### What you will do
Read the entries below and pull out each line with the string "body".

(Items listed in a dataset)

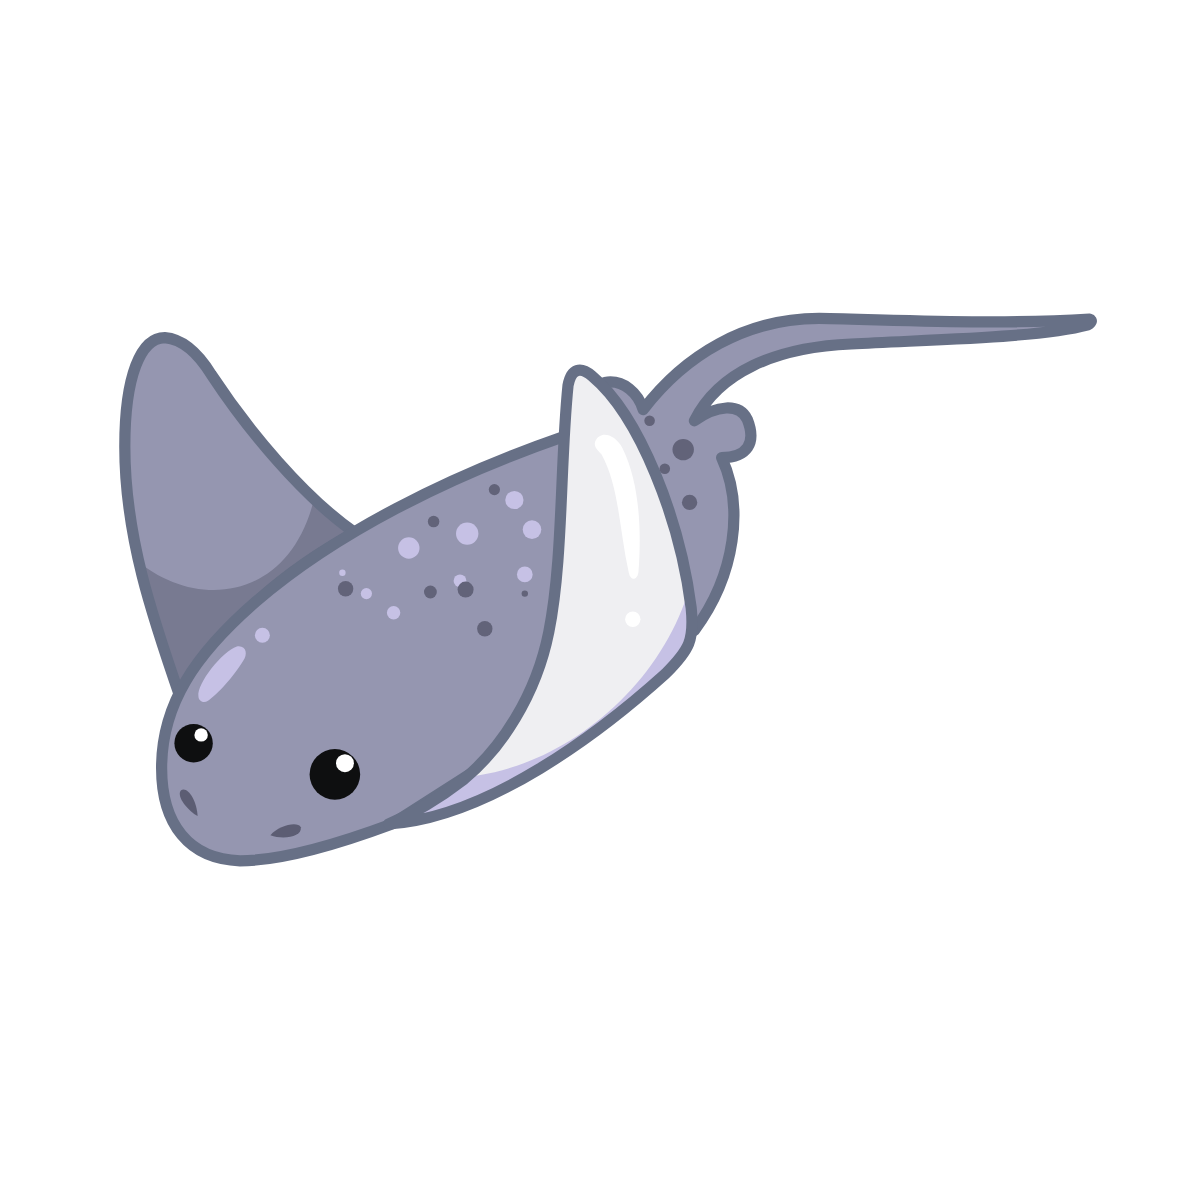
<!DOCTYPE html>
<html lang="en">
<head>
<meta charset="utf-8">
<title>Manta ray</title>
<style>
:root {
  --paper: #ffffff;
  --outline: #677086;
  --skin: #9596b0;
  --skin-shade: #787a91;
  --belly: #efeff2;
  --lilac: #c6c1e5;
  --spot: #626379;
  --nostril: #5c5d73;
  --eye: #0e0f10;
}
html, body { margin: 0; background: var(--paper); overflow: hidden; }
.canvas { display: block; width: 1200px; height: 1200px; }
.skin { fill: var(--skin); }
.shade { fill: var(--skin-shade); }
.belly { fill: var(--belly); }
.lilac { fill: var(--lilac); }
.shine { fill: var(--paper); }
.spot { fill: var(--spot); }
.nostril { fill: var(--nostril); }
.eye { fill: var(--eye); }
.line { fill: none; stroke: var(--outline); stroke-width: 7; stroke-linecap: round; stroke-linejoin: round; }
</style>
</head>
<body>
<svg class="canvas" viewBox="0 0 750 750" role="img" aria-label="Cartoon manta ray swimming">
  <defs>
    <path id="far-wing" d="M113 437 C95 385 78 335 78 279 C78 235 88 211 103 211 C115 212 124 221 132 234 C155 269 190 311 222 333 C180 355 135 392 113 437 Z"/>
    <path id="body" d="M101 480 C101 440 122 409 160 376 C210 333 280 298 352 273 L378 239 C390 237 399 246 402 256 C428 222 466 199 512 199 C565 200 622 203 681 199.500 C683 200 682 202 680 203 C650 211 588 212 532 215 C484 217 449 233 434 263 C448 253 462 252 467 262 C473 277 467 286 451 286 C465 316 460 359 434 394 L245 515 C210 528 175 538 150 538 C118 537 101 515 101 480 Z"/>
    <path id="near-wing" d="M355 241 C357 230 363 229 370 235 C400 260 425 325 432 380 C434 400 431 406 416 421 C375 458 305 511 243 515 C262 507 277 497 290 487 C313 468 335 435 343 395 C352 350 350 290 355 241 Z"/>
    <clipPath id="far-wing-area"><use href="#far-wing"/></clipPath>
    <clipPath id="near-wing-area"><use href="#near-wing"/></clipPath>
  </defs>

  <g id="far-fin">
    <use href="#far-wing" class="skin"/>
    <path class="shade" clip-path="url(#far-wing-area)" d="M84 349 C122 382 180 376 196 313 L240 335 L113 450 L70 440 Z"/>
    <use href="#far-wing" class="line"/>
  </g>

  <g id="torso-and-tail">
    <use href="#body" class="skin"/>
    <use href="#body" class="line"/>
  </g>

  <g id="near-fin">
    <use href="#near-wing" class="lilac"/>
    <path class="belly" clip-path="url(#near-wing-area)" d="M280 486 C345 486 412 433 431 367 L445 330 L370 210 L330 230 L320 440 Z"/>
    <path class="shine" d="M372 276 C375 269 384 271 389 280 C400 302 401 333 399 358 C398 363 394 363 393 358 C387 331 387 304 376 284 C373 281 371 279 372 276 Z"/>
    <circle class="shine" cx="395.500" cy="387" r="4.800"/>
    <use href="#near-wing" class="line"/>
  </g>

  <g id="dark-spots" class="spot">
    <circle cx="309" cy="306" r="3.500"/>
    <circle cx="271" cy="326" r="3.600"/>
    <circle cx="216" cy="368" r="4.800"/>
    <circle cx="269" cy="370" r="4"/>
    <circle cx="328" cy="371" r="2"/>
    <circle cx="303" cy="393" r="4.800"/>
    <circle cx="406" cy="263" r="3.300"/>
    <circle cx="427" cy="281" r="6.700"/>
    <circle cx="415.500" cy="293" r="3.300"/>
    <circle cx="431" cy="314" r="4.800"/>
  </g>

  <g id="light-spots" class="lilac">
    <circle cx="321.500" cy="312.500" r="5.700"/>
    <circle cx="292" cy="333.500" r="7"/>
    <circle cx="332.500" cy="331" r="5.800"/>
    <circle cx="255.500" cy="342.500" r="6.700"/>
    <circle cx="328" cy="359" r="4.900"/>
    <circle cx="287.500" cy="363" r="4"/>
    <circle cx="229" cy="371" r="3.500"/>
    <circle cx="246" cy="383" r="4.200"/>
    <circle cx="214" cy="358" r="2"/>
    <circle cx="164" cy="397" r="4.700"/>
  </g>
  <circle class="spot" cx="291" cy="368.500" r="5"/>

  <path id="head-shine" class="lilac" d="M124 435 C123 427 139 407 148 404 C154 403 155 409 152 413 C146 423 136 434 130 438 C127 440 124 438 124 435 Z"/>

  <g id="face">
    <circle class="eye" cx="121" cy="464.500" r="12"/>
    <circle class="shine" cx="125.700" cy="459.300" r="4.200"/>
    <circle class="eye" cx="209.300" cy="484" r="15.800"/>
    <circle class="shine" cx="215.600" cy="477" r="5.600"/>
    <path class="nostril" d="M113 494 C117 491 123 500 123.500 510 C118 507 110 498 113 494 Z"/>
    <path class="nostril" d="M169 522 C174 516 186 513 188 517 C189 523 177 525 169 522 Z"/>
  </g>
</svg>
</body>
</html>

### Exercise response
html, body { margin: 0; background: var(--paper); overflow: hidden; }
<body>
    <path id="body" d="M101 480 C101 440 122 409 160 376 C210 333 280 298 352 273 L378 239 C390 237 399 246 402 256 C428 222 466 199 512 199 C565 200 622 203 681 199.500 C683 200 682 202 680 203 C650 211 588 212 532 215 C484 217 449 233 434 263 C448 253 462 252 467 262 C473 277 467 286 451 286 C465 316 460 359 434 394 L245 515 C210 528 175 538 150 538 C118 537 101 515 101 480 Z"/>
    <use href="#body" class="skin"/>
    <use href="#body" class="line"/>
</body>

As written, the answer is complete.